* [Entries shown]:

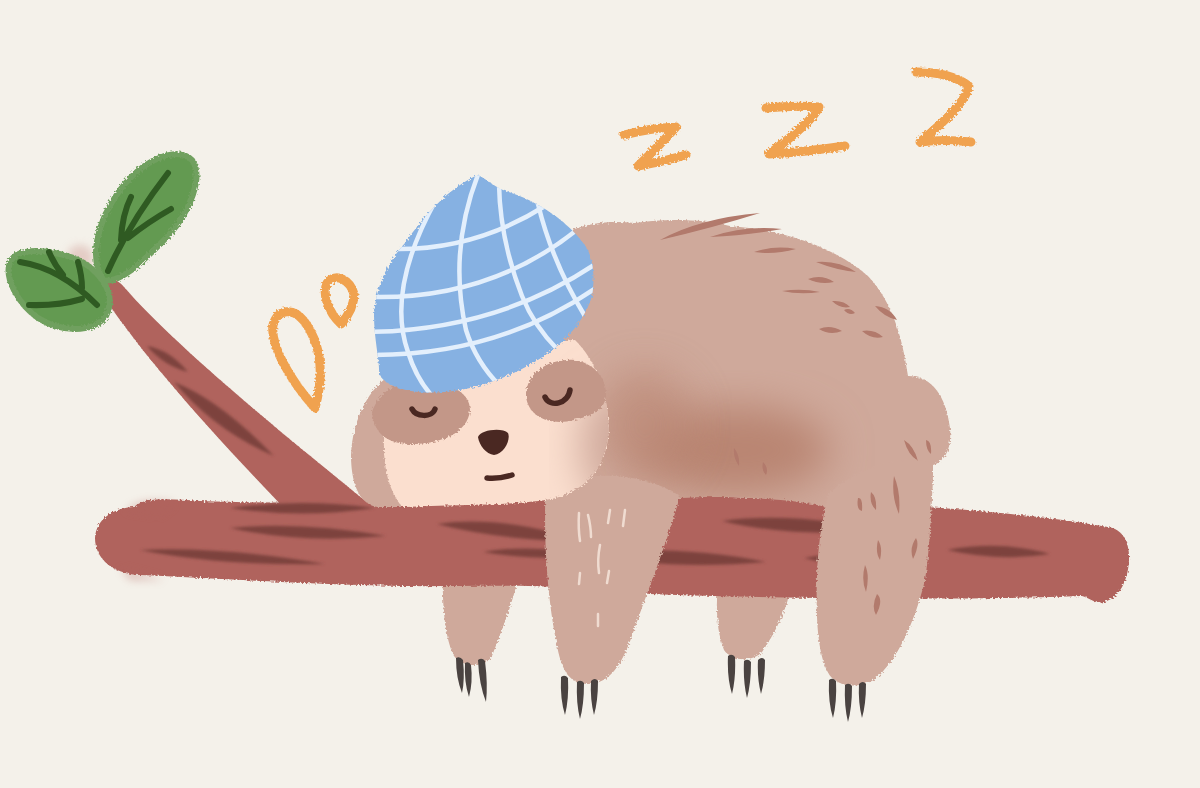
<!DOCTYPE html>
<html lang="en">
<head>
<meta charset="utf-8">
<title>Sleeping sloth</title>
<style>
:root {
  --paper: #f4f1ea;
  --fur: #cfa99b;
  --fur-mark: #b27a6c;
  --patch: #c39788;
  --belly: #b98572;
  --cream: #fbdfcf;
  --bark: #b0645d;
  --bark-dark: #7d423d;
  --leaf: #649a51;
  --leaf-edge: #70a05f;
  --vein: #2f5a22;
  --hat: #86b1e2;
  --hat-line: #e3effc;
  --orange: #f0a250;
  --ink: #4a2822;
  --claw: #4a4341;
}
html, body { margin: 0; height: 100%; overflow: hidden; background: var(--paper); }
svg { display: block; width: 1200px; height: 788px; }
.fur { fill: var(--fur); }
.bark { fill: var(--bark); }
.grain { fill: var(--bark-dark); }
.leaf { fill: var(--leaf); stroke: var(--leaf-edge); stroke-width: 6; }
.vein, .orange, .face-line, .hat-line, .claw { fill: none; stroke-linecap: round; stroke-linejoin: round; }
.vein { stroke: var(--vein); stroke-width: 6; }
.orange { stroke: var(--orange); stroke-width: 9; }
.hat-line { stroke: var(--hat-line); stroke-width: 4.5; }
.face-line { stroke: var(--ink); stroke-width: 5.5; }
.claws { fill: var(--claw); }
.tuft { fill: var(--fur-mark); }
.light-hair { fill: none; stroke: #f0dcd1; stroke-width: 2.5; stroke-linecap: round; }
</style>
</head>
<body>
<svg viewBox="0 0 1200 788" role="img" aria-label="A sloth in a blue checked nightcap asleep on a branch">
  <defs>
    <filter id="crayon" x="-5%" y="-5%" width="110%" height="110%">
      <feTurbulence type="fractalNoise" baseFrequency="0.5" numOctaves="2" seed="4" result="noise"/>
      <feDisplacementMap in="SourceGraphic" in2="noise" scale="5"/>
    </filter>
    <filter id="soft" x="-40%" y="-40%" width="180%" height="180%"><feGaussianBlur stdDeviation="20"/></filter>
    <filter id="smudge" x="-40%" y="-40%" width="180%" height="180%"><feGaussianBlur stdDeviation="4"/></filter>
    <filter id="grain-blur" x="-10%" y="-60%" width="120%" height="220%"><feGaussianBlur stdDeviation="1.6"/></filter>
    <path id="body-shape" d="M560 236C580 224 605 220 635 223C665 218 705 219 730 226C795 231 840 252 868 276C892 302 902 335 908 376C932 376 946 396 950 428C952 450 944 462 933 465C933 500 930 520 926 545L822 560L826 507C790 498 720 495 678 498L660 530L546 540L545 495Z"/>
    <path id="face-shape" d="M410 372C470 345 520 345 575 340C595 360 608 390 609 430C606 468 588 488 556 498C520 506 460 504 402 507C388 490 383 465 384 440C386 410 394 385 410 372Z"/>
    <path id="hat-shape" d="M478 175C488 180 496 188 506 191C540 202 568 222 584 244C594 256 595 280 592 296C582 328 556 352 520 370C485 387 450 395 418 392C400 390 384 384 379 374C380 362 374 340 374 315C376 285 388 262 405 243C425 215 448 188 478 175Z"/>
    <clipPath id="body-clip"><use href="#body-shape"/></clipPath>
    <clipPath id="face-clip"><use href="#face-shape"/></clipPath>
    <clipPath id="hat-clip"><use href="#hat-shape"/></clipPath>
    <path id="claw-set" d="M0 0Q4 -3 7 1Q8 22 4 38Q-1 22 0 0ZM16 5Q20 2 23 6Q23 28 19 42Q15 26 16 5ZM30 4Q34 0 37 4Q37 24 33 38Q29 22 30 4Z"/>
  </defs>

  <rect width="1200" height="788" fill="var(--paper)"/>

  <g id="far-legs" class="fur" filter="url(#crayon)">
    <path d="M443 570L520 570C514 600 502 630 492 656C486 668 462 668 454 656C444 636 442 600 443 570Z"/>
    <path d="M718 580L792 580C788 610 774 634 762 652C752 662 732 662 724 650C716 630 716 605 718 580Z"/>
  </g>

  <g id="branch">
    <ellipse cx="80" cy="258" rx="13" ry="13" fill="#d9b3ac" opacity=".6" filter="url(#smudge)"/>
    <g class="bark" filter="url(#crayon)">
      <path d="M98 280C106 276 118 279 124 287C170 340 265 420 372 506L286 510C240 462 160 378 110 306Z"/>
      <path d="M134 507C145 497 170 499 200 501C350 506 560 500 700 496C830 500 1000 508 1108 527C1124 529 1130 545 1129 560C1128 580 1120 598 1104 602C1094 604 1090 598 1082 596C980 600 780 599 650 594C540 582 480 587 400 586C300 584 210 578 140 575C112 574 95 558 95 538C96 520 112 508 134 507Z"/>
    </g>
    <path d="M125 510Q145 496 175 503L160 515ZM120 568L165 580L130 580Z" fill="var(--bark)" opacity=".35" filter="url(#smudge)"/>
    <g class="grain" filter="url(#grain-blur)">
      <path d="M147 346Q170 350 188 372Q164 366 147 346ZM174 382Q220 400 274 456Q214 430 174 382Z"/>
      <path d="M230 508Q300 498 375 508Q300 519 230 508ZM230 528Q300 521 386 536Q300 544 230 528ZM140 550Q220 546 325 564Q220 566 140 550Z"/>
      <path d="M437 524Q490 516 560 534L560 541Q490 538 437 524ZM483 552Q515 546 560 550L560 558Q515 558 483 552Z"/>
      <path d="M640 550Q710 550 766 562Q700 568 640 562ZM722 521Q770 514 835 522L835 533Q770 533 722 521ZM804 558L830 554L830 564ZM947 550Q1000 540 1050 554Q1000 562 947 550Z"/>
    </g>
  </g>

  <g id="leaves">
    <g class="leaf" filter="url(#crayon)">
      <path d="M104 281C90 262 94 225 120 190C144 158 178 146 192 160C204 176 190 212 168 236C146 258 124 282 104 281Z"/>
      <path d="M106 316C92 334 60 332 38 318C18 304 4 278 10 262C18 246 50 250 74 258C98 268 118 292 106 316Z"/>
    </g>
    <path class="vein" d="M108 271Q130 222 168 173M131 197Q122 215 121 240M171 209Q148 222 128 238"/>
    <path class="vein" d="M20 262Q60 268 97 305M49 252Q54 264 63 275M78 262Q82 276 82 288M29 305Q58 306 82 299"/>
  </g>

  <g id="body">
    <use href="#body-shape" class="fur" filter="url(#crayon)"/>
    <g clip-path="url(#body-clip)">
      <ellipse cx="735" cy="450" rx="95" ry="44" fill="var(--belly)" filter="url(#soft)"/>
      <ellipse cx="645" cy="425" rx="48" ry="55" fill="var(--belly)" opacity=".65" filter="url(#soft)"/>
    </g>
    <g class="tuft">
      <path d="M660 240Q700 218 760 213Q712 228 660 240ZM710 237Q745 225 782 229Q745 236 710 237Z"/>
      <path d="M754 252Q774 245 796 249Q774 255 754 252ZM816 262Q838 260 856 272Q836 270 816 262ZM808 279Q822 274 834 282Q820 285 808 279ZM782 291Q802 288 820 292Q800 295 782 291ZM832 301Q844 300 850 307Q840 309 832 301ZM844 310Q850 307 855 313Q849 316 844 310ZM875 306Q890 307 897 320Q884 317 875 306ZM819 329Q830 324 842 331Q830 336 819 329ZM862 331Q874 329 883 337Q872 340 862 331Z"/>
      <path d="M904 440Q914 446 918 461Q908 455 904 440ZM926 440Q932 441 931 454Q926 450 926 440ZM734 448Q740 455 739 466Q733 458 734 448ZM763 462Q769 468 766 475Q761 470 763 462Z"/>
    </g>
  </g>

  <g id="near-legs" filter="url(#crayon)">
    <path class="fur" d="M546 490C580 470 640 470 680 496C668 540 648 590 634 630C624 660 612 684 588 684C566 684 560 664 556 640C548 600 543 540 546 490Z"/>
    <path class="fur" d="M828 495C850 470 910 450 933 464C932 500 930 550 925 580C914 625 898 655 884 670C872 688 845 690 832 678C816 660 816 610 817 575C818 545 822 520 828 495Z"/>
  </g>
  <path class="light-hair" d="M579 513Q578 528 580 541M588 515Q591 527 591 537M610 510L608 523M625 510L623 526M580 573L579 584M600 545Q597 560 599 573M609 571L607 583M598 614L598 626"/>
  <g class="tuft">
    <path d="M858 498Q863 497 862 511Q856 510 858 498ZM871 492Q877 497 876 510Q869 504 871 492ZM894 476Q901 492 899 514Q891 496 894 476ZM878 540Q883 547 880 560Q875 552 878 540ZM916 538Q920 545 913 559Q909 548 916 538ZM865 565Q870 575 866 592Q861 580 865 565ZM877 594Q884 600 876 615Q871 606 877 594Z"/>
  </g>

  <g class="claws">
    <use href="#claw-set" transform="translate(561 677)"/>
    <use href="#claw-set" transform="translate(829 680)"/>
    <use href="#claw-set" transform="translate(728 656)"/>
    <path d="M456 658Q460 656 463 660Q465 680 462 693Q456 678 456 658ZM465 663Q469 661 471 665Q473 682 469 697Q464 682 465 663ZM478 660Q482 657 485 661Q488 685 486 702Q479 684 478 660Z"/>
  </g>

  <g id="head">
    <path filter="url(#crayon)" fill="var(--fur)" d="M392 375C370 385 352 420 351 455C351 485 360 505 378 507L412 507L430 385Z"/>
    <use href="#face-shape" fill="var(--cream)" filter="url(#crayon)"/>
    <g clip-path="url(#face-clip)">
      <ellipse cx="618" cy="445" rx="38" ry="62" fill="var(--fur)" filter="url(#soft)"/>
    </g>
    <g filter="url(#crayon)" fill="var(--patch)">
      <path d="M372 412C380 390 400 378 425 385C450 382 470 392 470 410C468 434 438 445 408 444C390 443 374 436 372 412Z"/>
      <path d="M526 396C526 372 550 358 575 360C592 363 607 376 606 396C604 412 590 416 574 420C552 426 528 418 526 396Z"/>
    </g>
    <path class="face-line" d="M412 409C416 417 432 418 435 409M545 397C550 408 568 404 570 390"/>
    <path d="M478 437C480 430 502 427 508 433C511 440 504 454 494 455C486 454 479 445 478 437Z" fill="var(--ink)"/>
    <path class="face-line" stroke-width="5" d="M487 478Q500 479 512 475"/>
  </g>

  <g id="nightcap">
    <use href="#hat-shape" fill="var(--hat)" filter="url(#crayon)"/>
    <g class="hat-line" clip-path="url(#hat-clip)">
      <path d="M395 249Q475 250 545 206M370 297Q490 300 578 229M368 332Q500 330 600 261M370 355Q500 356 600 285"/>
      <path d="M436 200Q386 290 408 352Q416 378 432 396M479 172Q448 250 466 330Q476 362 500 386M499 184Q500 240 522 296Q534 326 558 350M538 204Q552 262 586 318"/>
    </g>
  </g>

  <g id="sleep-marks" class="orange" filter="url(#crayon)">
    <path d="M624 135Q650 128 676 127Q660 145 638 166Q662 162 686 155"/>
    <path d="M766 108Q795 105 819 107Q812 122 769 154Q805 152 845 146"/>
    <path d="M916 72Q950 72 969 86Q966 104 920 142Q945 139 971 142"/>
    <path d="M315 408C290 380 270 345 273 325C278 308 294 308 304 321C322 345 324 375 315 408Z"/>
    <path d="M341 324C328 312 322 294 327 283C336 272 350 280 354 294C354 306 348 316 341 324Z"/>
  </g>
</svg>
</body>
</html>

* [Task to complete]: From the data above, show each line that contains "clip".

* [Answer to this exercise]:
    <clipPath id="body-clip"><use href="#body-shape"/></clipPath>
    <clipPath id="face-clip"><use href="#face-shape"/></clipPath>
    <clipPath id="hat-clip"><use href="#hat-shape"/></clipPath>
    <g clip-path="url(#body-clip)">
    <g clip-path="url(#face-clip)">
    <g class="hat-line" clip-path="url(#hat-clip)">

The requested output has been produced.